**About this exercise:** In duplicating the lines below, keep every word unchanged and drop the pictures.

Data listing section start

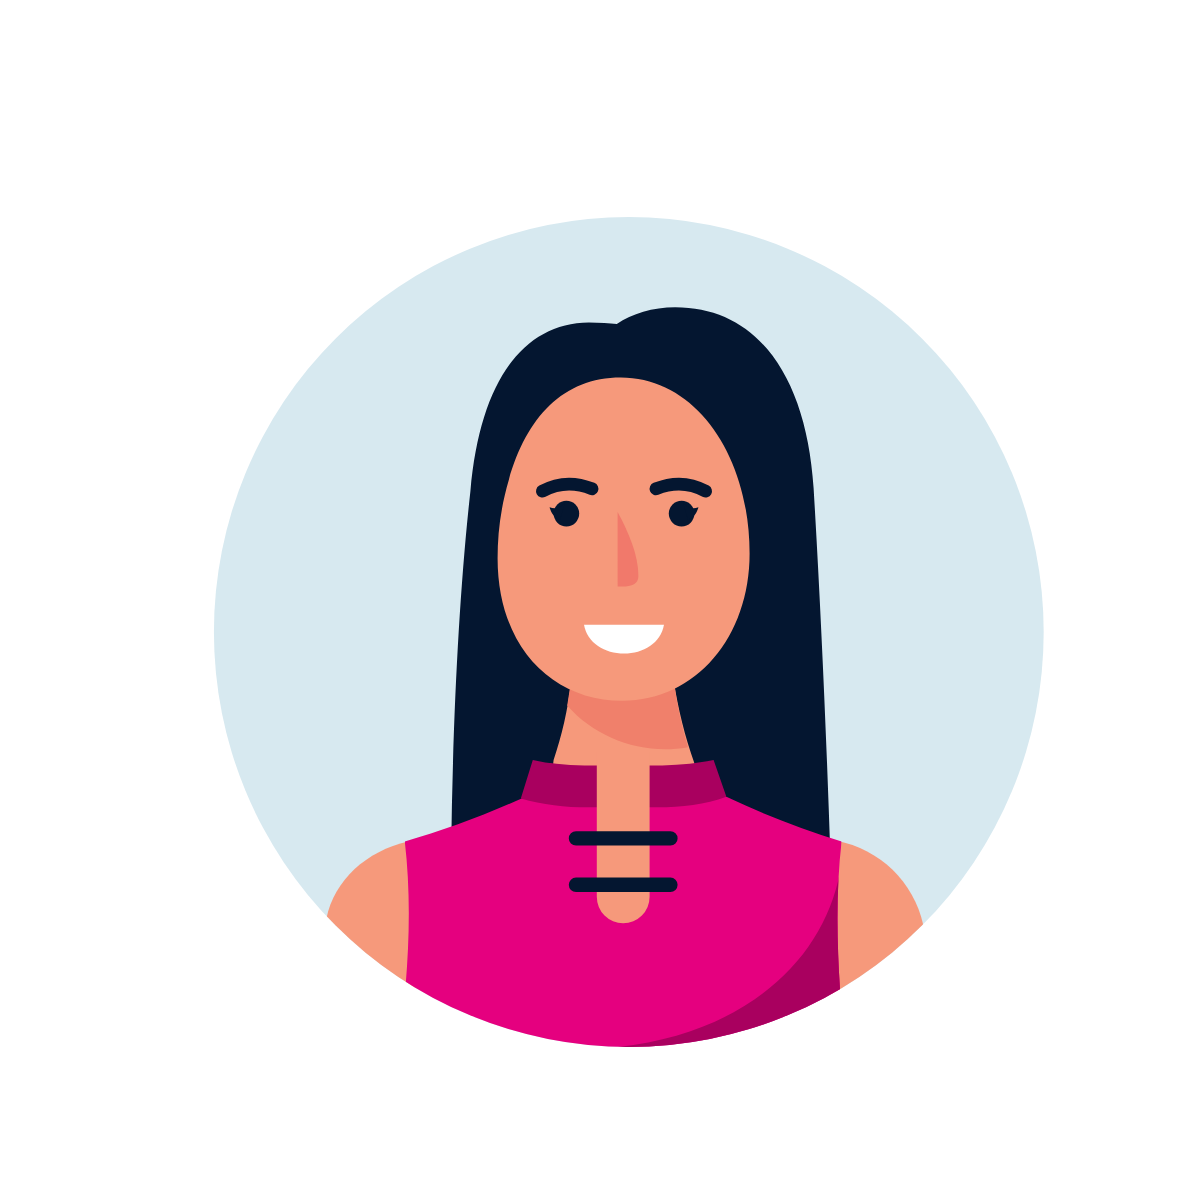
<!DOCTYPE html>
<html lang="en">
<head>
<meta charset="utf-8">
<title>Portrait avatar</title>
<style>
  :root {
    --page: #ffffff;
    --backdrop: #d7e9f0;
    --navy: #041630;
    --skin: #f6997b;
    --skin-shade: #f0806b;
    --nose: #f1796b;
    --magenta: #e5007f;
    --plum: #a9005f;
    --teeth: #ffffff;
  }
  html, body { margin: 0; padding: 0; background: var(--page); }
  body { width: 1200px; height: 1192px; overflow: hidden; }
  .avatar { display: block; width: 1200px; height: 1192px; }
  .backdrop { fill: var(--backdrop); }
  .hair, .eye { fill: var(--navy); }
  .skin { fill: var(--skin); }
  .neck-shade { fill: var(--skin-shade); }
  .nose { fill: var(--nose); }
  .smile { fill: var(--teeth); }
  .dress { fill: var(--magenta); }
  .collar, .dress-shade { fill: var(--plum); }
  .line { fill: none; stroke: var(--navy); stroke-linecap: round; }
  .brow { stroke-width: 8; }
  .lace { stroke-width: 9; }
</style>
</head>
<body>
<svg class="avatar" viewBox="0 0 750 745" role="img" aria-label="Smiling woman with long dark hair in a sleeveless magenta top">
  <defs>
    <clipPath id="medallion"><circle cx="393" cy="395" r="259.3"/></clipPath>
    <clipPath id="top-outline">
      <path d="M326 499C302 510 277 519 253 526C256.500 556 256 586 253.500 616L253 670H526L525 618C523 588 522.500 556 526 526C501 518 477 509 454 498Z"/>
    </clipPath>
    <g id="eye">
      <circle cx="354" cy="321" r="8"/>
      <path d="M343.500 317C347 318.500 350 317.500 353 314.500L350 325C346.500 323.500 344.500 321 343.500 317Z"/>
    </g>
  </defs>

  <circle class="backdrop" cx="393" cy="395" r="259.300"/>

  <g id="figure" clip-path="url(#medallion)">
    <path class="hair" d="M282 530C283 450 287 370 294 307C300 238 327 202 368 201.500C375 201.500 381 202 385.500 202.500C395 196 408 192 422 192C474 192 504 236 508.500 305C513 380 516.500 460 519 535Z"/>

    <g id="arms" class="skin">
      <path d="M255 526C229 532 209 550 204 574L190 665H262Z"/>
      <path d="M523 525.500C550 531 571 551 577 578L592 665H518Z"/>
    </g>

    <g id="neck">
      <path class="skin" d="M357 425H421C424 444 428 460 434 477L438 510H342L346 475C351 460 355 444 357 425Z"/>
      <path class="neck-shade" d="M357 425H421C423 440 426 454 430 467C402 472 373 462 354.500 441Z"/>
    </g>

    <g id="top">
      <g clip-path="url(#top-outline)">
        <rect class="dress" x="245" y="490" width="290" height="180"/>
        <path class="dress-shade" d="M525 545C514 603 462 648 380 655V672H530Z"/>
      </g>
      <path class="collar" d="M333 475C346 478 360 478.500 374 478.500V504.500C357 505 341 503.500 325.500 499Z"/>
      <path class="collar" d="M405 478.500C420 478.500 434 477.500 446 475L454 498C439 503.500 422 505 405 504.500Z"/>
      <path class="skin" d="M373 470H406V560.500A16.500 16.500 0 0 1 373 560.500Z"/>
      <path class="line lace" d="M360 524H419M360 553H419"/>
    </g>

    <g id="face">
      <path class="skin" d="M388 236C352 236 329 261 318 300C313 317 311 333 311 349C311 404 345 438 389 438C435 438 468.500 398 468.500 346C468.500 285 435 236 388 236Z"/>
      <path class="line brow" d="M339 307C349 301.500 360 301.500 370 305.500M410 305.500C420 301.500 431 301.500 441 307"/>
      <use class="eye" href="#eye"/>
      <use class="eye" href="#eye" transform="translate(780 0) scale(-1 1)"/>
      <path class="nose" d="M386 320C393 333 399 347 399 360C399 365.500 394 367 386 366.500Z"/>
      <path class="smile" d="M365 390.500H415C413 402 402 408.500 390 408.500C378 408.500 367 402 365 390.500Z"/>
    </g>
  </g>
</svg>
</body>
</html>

Data listing section end

**Task output:**
<!DOCTYPE html>
<html lang="en">
<head>
<meta charset="utf-8">
<title>Portrait avatar</title>
<style>
  :root {
    --page: #ffffff;
    --backdrop: #d7e9f0;
    --navy: #041630;
    --skin: #f6997b;
    --skin-shade: #f0806b;
    --nose: #f1796b;
    --magenta: #e5007f;
    --plum: #a9005f;
    --teeth: #ffffff;
  }
  html, body { margin: 0; padding: 0; background: var(--page); }
  body { width: 1200px; height: 1192px; overflow: hidden; }
  .avatar { display: block; width: 1200px; height: 1192px; }
  .backdrop { fill: var(--backdrop); }
  .hair, .eye { fill: var(--navy); }
  .skin { fill: var(--skin); }
  .neck-shade { fill: var(--skin-shade); }
  .nose { fill: var(--nose); }
  .smile { fill: var(--teeth); }
  .dress { fill: var(--magenta); }
  .collar, .dress-shade { fill: var(--plum); }
  .line { fill: none; stroke: var(--navy); stroke-linecap: round; }
  .brow { stroke-width: 8; }
  .lace { stroke-width: 9; }
</style>
</head>
<body>
<svg class="avatar" viewBox="0 0 750 745" role="img" aria-label="Smiling woman with long dark hair in a sleeveless magenta top">
  <defs>
    <clipPath id="medallion"><circle cx="393" cy="395" r="259.3"/></clipPath>
    <clipPath id="top-outline">
      <path d="M326 499C302 510 277 519 253 526C256.500 556 256 586 253.500 616L253 670H526L525 618C523 588 522.500 556 526 526C501 518 477 509 454 498Z"/>
    </clipPath>
    <g id="eye">
      <circle cx="354" cy="321" r="8"/>
      <path d="M343.500 317C347 318.500 350 317.500 353 314.500L350 325C346.500 323.500 344.500 321 343.500 317Z"/>
    </g>
  </defs>

  <circle class="backdrop" cx="393" cy="395" r="259.300"/>

  <g id="figure" clip-path="url(#medallion)">
    <path class="hair" d="M282 530C283 450 287 370 294 307C300 238 327 202 368 201.500C375 201.500 381 202 385.500 202.500C395 196 408 192 422 192C474 192 504 236 508.500 305C513 380 516.500 460 519 535Z"/>

    <g id="arms" class="skin">
      <path d="M255 526C229 532 209 550 204 574L190 665H262Z"/>
      <path d="M523 525.500C550 531 571 551 577 578L592 665H518Z"/>
    </g>

    <g id="neck">
      <path class="skin" d="M357 425H421C424 444 428 460 434 477L438 510H342L346 475C351 460 355 444 357 425Z"/>
      <path class="neck-shade" d="M357 425H421C423 440 426 454 430 467C402 472 373 462 354.500 441Z"/>
    </g>

    <g id="top">
      <g clip-path="url(#top-outline)">
        <rect class="dress" x="245" y="490" width="290" height="180"/>
        <path class="dress-shade" d="M525 545C514 603 462 648 380 655V672H530Z"/>
      </g>
      <path class="collar" d="M333 475C346 478 360 478.500 374 478.500V504.500C357 505 341 503.500 325.500 499Z"/>
      <path class="collar" d="M405 478.500C420 478.500 434 477.500 446 475L454 498C439 503.500 422 505 405 504.500Z"/>
      <path class="skin" d="M373 470H406V560.500A16.500 16.500 0 0 1 373 560.500Z"/>
      <path class="line lace" d="M360 524H419M360 553H419"/>
    </g>

    <g id="face">
      <path class="skin" d="M388 236C352 236 329 261 318 300C313 317 311 333 311 349C311 404 345 438 389 438C435 438 468.500 398 468.500 346C468.500 285 435 236 388 236Z"/>
      <path class="line brow" d="M339 307C349 301.500 360 301.500 370 305.500M410 305.500C420 301.500 431 301.500 441 307"/>
      <use class="eye" href="#eye"/>
      <use class="eye" href="#eye" transform="translate(780 0) scale(-1 1)"/>
      <path class="nose" d="M386 320C393 333 399 347 399 360C399 365.500 394 367 386 366.500Z"/>
      <path class="smile" d="M365 390.500H415C413 402 402 408.500 390 408.500C378 408.500 367 402 365 390.500Z"/>
    </g>
  </g>
</svg>
</body>
</html>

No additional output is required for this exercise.